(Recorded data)
# # # # # # #

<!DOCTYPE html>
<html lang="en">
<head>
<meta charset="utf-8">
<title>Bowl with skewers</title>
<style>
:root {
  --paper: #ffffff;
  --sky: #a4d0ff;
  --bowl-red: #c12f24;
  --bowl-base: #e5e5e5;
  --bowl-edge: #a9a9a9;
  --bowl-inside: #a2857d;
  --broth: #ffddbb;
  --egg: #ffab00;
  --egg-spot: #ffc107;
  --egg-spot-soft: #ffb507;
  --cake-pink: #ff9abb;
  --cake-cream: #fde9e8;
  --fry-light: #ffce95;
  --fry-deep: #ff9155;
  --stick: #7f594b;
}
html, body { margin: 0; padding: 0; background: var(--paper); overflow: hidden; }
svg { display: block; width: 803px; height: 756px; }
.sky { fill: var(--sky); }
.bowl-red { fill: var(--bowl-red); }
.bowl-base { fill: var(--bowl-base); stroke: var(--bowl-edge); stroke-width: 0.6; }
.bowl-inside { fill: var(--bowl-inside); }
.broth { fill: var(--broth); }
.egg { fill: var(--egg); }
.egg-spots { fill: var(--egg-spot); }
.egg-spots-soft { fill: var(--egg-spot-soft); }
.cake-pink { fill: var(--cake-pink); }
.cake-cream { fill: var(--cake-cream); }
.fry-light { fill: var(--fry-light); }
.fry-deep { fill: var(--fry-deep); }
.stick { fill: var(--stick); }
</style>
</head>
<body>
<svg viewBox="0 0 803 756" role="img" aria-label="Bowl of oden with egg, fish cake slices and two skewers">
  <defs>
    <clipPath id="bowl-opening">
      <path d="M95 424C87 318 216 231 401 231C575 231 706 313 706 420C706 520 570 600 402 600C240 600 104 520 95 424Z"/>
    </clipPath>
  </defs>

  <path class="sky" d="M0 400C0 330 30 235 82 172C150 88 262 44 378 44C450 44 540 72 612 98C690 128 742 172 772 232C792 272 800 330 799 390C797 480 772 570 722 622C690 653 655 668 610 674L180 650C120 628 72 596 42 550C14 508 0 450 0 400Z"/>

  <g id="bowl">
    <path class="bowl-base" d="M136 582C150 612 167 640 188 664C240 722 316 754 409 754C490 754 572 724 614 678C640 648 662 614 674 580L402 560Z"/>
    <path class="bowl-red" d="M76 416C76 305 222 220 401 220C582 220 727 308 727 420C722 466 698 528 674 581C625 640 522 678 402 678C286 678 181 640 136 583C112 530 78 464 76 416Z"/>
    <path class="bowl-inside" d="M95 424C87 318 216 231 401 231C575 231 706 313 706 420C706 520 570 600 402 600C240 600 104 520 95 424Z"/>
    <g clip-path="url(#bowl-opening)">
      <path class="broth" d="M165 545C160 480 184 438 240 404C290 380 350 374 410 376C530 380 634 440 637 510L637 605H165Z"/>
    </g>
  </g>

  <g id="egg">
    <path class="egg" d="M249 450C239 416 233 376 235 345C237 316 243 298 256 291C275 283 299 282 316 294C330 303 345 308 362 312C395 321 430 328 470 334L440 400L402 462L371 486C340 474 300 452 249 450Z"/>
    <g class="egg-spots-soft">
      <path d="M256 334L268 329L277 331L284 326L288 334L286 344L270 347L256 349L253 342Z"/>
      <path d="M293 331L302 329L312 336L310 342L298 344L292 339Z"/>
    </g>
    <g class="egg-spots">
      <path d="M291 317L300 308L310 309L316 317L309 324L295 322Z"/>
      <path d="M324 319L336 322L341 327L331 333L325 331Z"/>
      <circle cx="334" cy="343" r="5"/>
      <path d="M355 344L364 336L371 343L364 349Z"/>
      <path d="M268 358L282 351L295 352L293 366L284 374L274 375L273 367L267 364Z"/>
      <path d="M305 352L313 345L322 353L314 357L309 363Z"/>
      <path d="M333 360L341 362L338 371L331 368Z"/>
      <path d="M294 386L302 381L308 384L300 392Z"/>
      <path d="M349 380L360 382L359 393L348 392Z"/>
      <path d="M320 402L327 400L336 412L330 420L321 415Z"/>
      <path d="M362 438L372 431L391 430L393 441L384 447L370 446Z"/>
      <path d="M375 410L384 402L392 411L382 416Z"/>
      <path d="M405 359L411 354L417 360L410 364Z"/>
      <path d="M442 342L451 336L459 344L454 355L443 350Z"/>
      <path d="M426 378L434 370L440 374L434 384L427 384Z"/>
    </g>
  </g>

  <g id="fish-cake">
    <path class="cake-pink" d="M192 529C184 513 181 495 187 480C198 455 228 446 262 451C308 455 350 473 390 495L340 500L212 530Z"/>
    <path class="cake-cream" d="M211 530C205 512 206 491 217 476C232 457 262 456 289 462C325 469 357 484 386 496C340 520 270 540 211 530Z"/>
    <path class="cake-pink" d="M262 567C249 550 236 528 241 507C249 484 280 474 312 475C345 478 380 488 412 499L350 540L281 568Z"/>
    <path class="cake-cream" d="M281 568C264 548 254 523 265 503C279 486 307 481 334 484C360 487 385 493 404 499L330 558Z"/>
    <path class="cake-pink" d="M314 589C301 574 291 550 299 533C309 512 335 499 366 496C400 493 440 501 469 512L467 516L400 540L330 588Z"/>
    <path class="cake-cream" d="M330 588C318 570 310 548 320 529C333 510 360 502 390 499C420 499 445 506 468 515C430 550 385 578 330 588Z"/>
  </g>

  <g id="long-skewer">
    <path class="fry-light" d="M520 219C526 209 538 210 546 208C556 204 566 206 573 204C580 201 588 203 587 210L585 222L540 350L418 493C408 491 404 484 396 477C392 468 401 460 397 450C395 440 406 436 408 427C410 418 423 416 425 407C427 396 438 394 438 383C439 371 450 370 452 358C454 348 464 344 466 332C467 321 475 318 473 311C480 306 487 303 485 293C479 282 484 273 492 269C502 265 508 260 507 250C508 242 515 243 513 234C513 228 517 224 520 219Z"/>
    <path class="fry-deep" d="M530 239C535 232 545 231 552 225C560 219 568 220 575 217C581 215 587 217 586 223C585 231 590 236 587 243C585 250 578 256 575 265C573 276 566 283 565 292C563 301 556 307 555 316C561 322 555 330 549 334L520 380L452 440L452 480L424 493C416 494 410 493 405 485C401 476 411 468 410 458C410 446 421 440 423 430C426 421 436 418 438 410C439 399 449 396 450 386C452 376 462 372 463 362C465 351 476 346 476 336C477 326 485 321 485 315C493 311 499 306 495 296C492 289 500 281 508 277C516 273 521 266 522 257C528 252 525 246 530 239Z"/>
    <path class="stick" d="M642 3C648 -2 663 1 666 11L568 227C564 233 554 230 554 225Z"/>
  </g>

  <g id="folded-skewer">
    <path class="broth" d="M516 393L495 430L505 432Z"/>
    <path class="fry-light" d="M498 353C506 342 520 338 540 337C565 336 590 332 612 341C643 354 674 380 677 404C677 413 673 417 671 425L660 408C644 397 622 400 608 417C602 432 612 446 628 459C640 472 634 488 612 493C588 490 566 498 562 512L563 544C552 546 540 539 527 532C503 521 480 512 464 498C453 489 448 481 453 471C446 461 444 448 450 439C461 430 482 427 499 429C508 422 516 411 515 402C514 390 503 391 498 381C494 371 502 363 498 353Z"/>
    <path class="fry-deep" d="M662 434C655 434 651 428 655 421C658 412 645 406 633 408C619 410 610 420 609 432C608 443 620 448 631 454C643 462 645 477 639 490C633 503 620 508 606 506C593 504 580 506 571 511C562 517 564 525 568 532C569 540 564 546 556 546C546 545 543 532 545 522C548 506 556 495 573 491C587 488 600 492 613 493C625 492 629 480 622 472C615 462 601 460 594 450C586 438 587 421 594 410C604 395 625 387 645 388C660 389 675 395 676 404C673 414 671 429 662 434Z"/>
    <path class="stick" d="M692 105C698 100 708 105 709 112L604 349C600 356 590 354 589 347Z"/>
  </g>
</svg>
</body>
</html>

# # # # # # #

Show every line from the entries above in which the word "html" appears.

<!DOCTYPE html>
<html lang="en">
html, body { margin: 0; padding: 0; background: var(--paper); overflow: hidden; }
</html>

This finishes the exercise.